Trends for individual industries show some differences, though nationally the correlation between economic growth and emissions of greenhouse gases seems weak. It is particularly within industries that constribute the most to the greenhouse gas emissions, like the transport industries, the manufacturing industries and the oil and gas production industries, that the challenges of reducing emissions without reducing the production growth are the biggest.
The emission intensity for greenhouse gases for the manufacturing industries fell by 2.6 per cent in 2012, while for the transport sector in total it fell by 2 per cent. The total production (as measured in constant 2005 prices) increased both in the manufacturing and the transport sectors. The greenhouse gas missions fell in the manufacturing industries, while the transport sector saw an increase. The emission intensity for the oil and gas production industry remained stable in 2012.
Continued decrease in emission intensity for the manufacturing industries
Since 1990, emission intensity in Norwegian manufacturing has almost been halved. This is due to a growth in production in some manufacturing industries with relatively small emission intensities, but also due to the fact that industries such as production of metals and petroleum refining, chemicals and pharmaceuticals have improved their emission effectiveness. These industries emit almost three quarters of the total greenhouse gas emissions from manufacturing industries, and have almost one fourth of the total production.

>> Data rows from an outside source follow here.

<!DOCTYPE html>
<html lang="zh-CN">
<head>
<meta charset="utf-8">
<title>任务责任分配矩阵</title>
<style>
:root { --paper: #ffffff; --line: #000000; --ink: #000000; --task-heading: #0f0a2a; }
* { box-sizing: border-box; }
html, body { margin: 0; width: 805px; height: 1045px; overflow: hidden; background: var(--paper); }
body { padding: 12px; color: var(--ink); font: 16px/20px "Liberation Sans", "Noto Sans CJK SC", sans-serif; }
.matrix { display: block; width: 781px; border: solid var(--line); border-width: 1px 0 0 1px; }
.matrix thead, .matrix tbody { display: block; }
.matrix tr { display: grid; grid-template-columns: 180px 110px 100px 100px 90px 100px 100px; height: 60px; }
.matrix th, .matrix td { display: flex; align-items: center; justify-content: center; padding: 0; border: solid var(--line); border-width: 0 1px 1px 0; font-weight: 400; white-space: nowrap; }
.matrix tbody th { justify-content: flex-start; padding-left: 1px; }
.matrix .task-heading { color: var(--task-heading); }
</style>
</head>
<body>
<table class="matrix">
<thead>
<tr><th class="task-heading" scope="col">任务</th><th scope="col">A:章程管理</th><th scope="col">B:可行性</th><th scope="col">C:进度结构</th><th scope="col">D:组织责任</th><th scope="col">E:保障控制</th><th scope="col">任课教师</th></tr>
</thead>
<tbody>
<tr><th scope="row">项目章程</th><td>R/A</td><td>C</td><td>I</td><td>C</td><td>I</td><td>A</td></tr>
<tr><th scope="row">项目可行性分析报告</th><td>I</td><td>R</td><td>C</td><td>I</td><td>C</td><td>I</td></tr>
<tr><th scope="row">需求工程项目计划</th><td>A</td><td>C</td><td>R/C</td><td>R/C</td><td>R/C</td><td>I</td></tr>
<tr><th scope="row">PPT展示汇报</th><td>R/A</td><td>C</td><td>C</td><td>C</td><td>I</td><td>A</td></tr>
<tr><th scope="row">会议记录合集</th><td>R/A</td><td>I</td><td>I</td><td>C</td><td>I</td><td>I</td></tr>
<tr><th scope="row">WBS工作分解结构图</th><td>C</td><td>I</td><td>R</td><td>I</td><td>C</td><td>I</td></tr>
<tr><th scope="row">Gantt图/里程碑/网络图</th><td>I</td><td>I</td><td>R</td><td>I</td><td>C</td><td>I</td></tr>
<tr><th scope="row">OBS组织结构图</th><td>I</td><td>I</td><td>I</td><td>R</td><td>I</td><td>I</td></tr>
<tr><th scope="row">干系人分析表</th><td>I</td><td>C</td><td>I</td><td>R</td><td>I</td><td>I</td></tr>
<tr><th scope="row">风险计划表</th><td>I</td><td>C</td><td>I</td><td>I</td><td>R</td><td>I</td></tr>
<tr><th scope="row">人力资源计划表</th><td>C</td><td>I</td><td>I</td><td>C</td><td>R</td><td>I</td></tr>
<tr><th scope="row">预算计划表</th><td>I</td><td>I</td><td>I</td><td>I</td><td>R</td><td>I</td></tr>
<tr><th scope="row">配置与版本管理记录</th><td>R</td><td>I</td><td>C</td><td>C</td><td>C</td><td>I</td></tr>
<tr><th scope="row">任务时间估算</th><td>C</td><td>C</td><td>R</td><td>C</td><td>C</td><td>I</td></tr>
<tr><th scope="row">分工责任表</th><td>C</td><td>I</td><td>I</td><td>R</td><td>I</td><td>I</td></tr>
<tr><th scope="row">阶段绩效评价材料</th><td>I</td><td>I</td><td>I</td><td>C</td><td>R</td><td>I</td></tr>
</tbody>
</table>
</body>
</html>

In 2012 the improvement in the overall emission intensity of the manufacturing industry was mainly due to the development in the pulp and paper industries (several establishments closed down) and the production of metals (decrease in emission of PFCs) where the decrease in the emission of greenhouse gases was higher than the decrease in production. In 2012 the emission intensity in the petroleum refining, chemicals and pharmaceuticals increased, and halted the overall decrease in the emission intensity for the total manufacturing industries.
Emission intensity up for land and air transport
For the transport industries, the picture is complex. Emission intensity for the transport sector as a whole fell by 2 per cent in 2012 due to the development in inland maritime and coastal transport.
The estimations of the emission from maritime transport are uncertain, particularly the estimations based on the preliminary national accounts’ figures. Looking at the overall emission intensity excluding maritime transport, there was a decrease of 3.5 per cent in 2011. The emission intensity trend, dating back to 1990 is more or less the same with or without maritime ocean transport.
Unchanged emission intensity in oil and gas
Emission intensity for the production of oil and gas extraction has seemingly not shown any improvement since 1990, although there were large variations between the different fields. In 2012, the emission intensity in the oil and gas industry is almost unchanged compared to the previous year since both production and emissions increased with approximately the same magnitude.
The increase in production in the oil and gas industry was attributed to the growth in production of natural gas and primarily due to the commencement of three new gas fields. A continued decline in oil production slowed the growth in total production for the oil and gas industry, resulting in a total increase (at constant prices) at 0.5 per cent. The greenhouse gas emissions in this industry increased in 2012 by 0.6 per cent after a decline in emissions in 2011.